Inflation is becoming the unwelcome guest who just won’t go away.
A spike in consumer prices, which hasn’t been seen in the U.S. for a generation, had been a reassuring message from economists for months. As the economy shifted from virus-related chaos to normalcy, it would prove to be only “transitory,” said Federal Reserve Chair Jerome Powell and White House officials.
However, anyone who has bought milk, gas, or a used car can tell you that inflation has set in. The latest economic reports provide a more discouraging outlook: higher prices will likely persist well into next year, if not longer.
The government announced on Wednesday that its consumer price index rose 6.2% from one year ago – the largest 12-month jump since 1990.
In his role as Obama’s top economic adviser, Jason Furman called it a “huge blow” to the transitory narrative. “Inflation is not slowing down,” he added. ”It’s running at a rapid pace.”
Families tend to feel sticker shock the most where prices are high. Prices of bacon and eggs have risen nearly 12% and 20%, respectively, over the past year at the breakfast table. The price of gasoline has risen by 50%. You will have to spend 15% more on your washing machine or dryer than you would have a year ago. What about used cars? 26% more.
While wages are rising for many workers, they aren’t keeping up with prices. After accounting for inflation, average hourly wages in the United States fell by 1.2% in October 2020 compared with October 2019.
Labor Department’s CPI, the Consumer Price Index, is jokingly called the “Consumer Pain Index.” Sadly, this coincides with the increased spending needs of consumers, especially lower-wage households, right before the holiday season.
There is increasing pressure on the Fed to move away from easy-money policies more quickly as a result of the price squeeze. Additionally, it threatens President Joe Biden, congressional Democrats, and their ambitious spending plans.
Why Does Inflation Happen?
There’s a lot of very good news on the flip side.
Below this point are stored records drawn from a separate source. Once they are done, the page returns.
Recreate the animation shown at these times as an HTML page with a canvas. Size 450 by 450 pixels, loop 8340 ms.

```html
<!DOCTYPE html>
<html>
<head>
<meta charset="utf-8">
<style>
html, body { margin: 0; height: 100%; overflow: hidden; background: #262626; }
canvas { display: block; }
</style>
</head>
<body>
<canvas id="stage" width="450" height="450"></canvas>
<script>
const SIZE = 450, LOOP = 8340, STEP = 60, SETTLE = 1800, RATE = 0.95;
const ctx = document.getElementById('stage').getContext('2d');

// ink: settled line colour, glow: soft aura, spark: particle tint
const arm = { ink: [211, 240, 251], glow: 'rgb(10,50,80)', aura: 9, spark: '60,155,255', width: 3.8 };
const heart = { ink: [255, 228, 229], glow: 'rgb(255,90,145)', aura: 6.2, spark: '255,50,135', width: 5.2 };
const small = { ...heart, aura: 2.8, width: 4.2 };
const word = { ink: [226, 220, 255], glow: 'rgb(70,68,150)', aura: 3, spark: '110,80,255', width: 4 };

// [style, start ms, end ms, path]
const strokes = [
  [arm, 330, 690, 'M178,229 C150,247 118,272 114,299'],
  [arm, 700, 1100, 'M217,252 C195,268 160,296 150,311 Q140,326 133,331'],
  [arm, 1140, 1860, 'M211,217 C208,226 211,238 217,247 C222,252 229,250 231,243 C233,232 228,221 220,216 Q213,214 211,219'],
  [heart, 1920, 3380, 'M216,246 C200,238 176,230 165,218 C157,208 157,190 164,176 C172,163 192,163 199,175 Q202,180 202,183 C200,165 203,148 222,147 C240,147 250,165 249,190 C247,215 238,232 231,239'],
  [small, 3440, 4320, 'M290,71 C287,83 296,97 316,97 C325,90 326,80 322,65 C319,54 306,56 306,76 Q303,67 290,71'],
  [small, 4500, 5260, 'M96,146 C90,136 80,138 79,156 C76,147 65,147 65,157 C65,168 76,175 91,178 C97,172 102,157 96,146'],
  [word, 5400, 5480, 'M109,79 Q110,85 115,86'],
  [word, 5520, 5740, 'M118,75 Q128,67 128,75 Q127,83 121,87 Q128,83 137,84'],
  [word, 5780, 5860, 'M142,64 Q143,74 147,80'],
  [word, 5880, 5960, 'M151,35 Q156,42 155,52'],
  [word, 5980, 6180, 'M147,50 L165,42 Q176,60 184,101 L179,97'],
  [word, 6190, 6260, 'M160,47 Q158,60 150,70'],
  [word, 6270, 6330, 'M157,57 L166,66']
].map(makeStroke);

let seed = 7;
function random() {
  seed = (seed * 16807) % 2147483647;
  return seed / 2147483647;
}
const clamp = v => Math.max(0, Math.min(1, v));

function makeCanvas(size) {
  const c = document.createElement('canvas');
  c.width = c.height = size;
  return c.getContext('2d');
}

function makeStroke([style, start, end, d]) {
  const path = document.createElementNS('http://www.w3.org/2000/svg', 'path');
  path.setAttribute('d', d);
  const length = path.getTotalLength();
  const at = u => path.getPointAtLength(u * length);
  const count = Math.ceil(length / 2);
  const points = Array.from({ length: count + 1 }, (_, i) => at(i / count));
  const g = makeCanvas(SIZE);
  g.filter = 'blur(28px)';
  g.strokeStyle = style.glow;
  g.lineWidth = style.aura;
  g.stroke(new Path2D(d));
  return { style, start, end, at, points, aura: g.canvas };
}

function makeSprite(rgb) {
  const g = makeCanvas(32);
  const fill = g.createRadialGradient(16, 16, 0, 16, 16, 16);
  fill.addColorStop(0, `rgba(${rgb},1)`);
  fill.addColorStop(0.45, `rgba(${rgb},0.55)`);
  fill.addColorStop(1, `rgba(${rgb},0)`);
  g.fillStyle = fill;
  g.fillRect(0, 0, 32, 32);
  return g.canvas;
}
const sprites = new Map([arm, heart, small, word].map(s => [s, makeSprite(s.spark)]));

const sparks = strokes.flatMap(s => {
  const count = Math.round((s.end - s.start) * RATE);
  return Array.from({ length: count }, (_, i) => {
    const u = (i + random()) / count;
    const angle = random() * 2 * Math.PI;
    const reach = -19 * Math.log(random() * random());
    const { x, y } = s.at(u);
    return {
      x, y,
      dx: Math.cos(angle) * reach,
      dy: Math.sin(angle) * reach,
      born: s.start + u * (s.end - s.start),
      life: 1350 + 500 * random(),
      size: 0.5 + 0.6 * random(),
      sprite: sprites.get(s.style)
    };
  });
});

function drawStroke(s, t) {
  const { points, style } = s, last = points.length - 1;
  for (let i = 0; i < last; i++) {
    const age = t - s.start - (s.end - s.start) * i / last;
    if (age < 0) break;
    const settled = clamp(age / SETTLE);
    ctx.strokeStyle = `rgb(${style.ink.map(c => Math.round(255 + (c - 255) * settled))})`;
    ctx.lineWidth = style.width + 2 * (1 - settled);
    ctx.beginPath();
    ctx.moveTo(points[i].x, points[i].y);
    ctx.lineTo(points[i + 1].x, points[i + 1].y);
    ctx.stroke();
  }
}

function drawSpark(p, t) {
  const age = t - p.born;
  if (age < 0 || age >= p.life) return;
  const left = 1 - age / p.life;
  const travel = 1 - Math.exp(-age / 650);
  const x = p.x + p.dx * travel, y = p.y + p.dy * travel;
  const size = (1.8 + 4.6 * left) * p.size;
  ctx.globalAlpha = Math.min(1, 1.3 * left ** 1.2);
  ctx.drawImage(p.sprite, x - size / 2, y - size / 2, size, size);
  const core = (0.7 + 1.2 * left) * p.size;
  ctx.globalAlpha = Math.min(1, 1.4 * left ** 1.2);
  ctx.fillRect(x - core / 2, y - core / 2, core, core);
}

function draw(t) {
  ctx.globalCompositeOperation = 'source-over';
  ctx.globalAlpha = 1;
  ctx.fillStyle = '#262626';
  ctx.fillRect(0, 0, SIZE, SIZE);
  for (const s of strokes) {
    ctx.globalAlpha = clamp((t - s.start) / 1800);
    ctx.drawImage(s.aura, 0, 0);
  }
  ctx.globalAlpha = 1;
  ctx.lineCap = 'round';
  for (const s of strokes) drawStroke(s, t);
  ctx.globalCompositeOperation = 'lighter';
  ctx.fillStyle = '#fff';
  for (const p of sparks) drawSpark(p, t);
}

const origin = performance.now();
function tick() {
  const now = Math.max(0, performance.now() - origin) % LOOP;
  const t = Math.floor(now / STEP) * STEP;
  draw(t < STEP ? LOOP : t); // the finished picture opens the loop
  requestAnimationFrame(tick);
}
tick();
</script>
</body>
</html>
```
During the spring of 2020, the U.S. economy collapsed due to COVID-19 lockdowns, business closings, and consumers staying home because of illnesses. The economy lost 22 million jobs. A massive 31% drop in economic output was recorded in the April-June quarter of last year.
The misery was only going to get worse. Investments were reduced. Stocks were not restocked. An economic crisis followed.
By spring, however, the rollout of vaccines emboldened consumers to return to restaurants, bars and shops instead of sinking into a prolonged slowdown. The recovery was fueled by massive government spending and a series of emergency Fed moves.
Demand suddenly spiked, and businesses scrambled to meet it. In August, employers were unable to hire fast enough to fill job openings – a near-record 10.4 million – or buy enough supplies to fill customer orders. In the wake of the economic recovery, ports and freight yards became overwhelmed. This resulted in a snarled global supply chain.
Costs increased. Those higher costs could be passed on to consumers in the form of higher prices, many of whom had saved a lot during the pandemic.
Securities offered through Securities America, Inc., member FINRA (www.finra.org)/SIPC/www.sipc.org), a separate entity. Lee Michael Murphy is licensed with the California Department of Insurance, License 0H18660. Lee Michael Murphy is an Investment Advisor Representative with Securities America Advisors, a registered investment advisor The Free Retiree, Securities America Advisors, and Securities America Incorporated are separate entities. Career advisor Sergio Patterson, attorney Matt McElroy are not affiliated with Securities America Advisors or Securities America Incorporated. Securities America Advisors, Securities America Incorporated, and its representatives do not provide tax or legal advice; therefore, it is important to coordinate with your tax or legal advisor regarding your specific situation.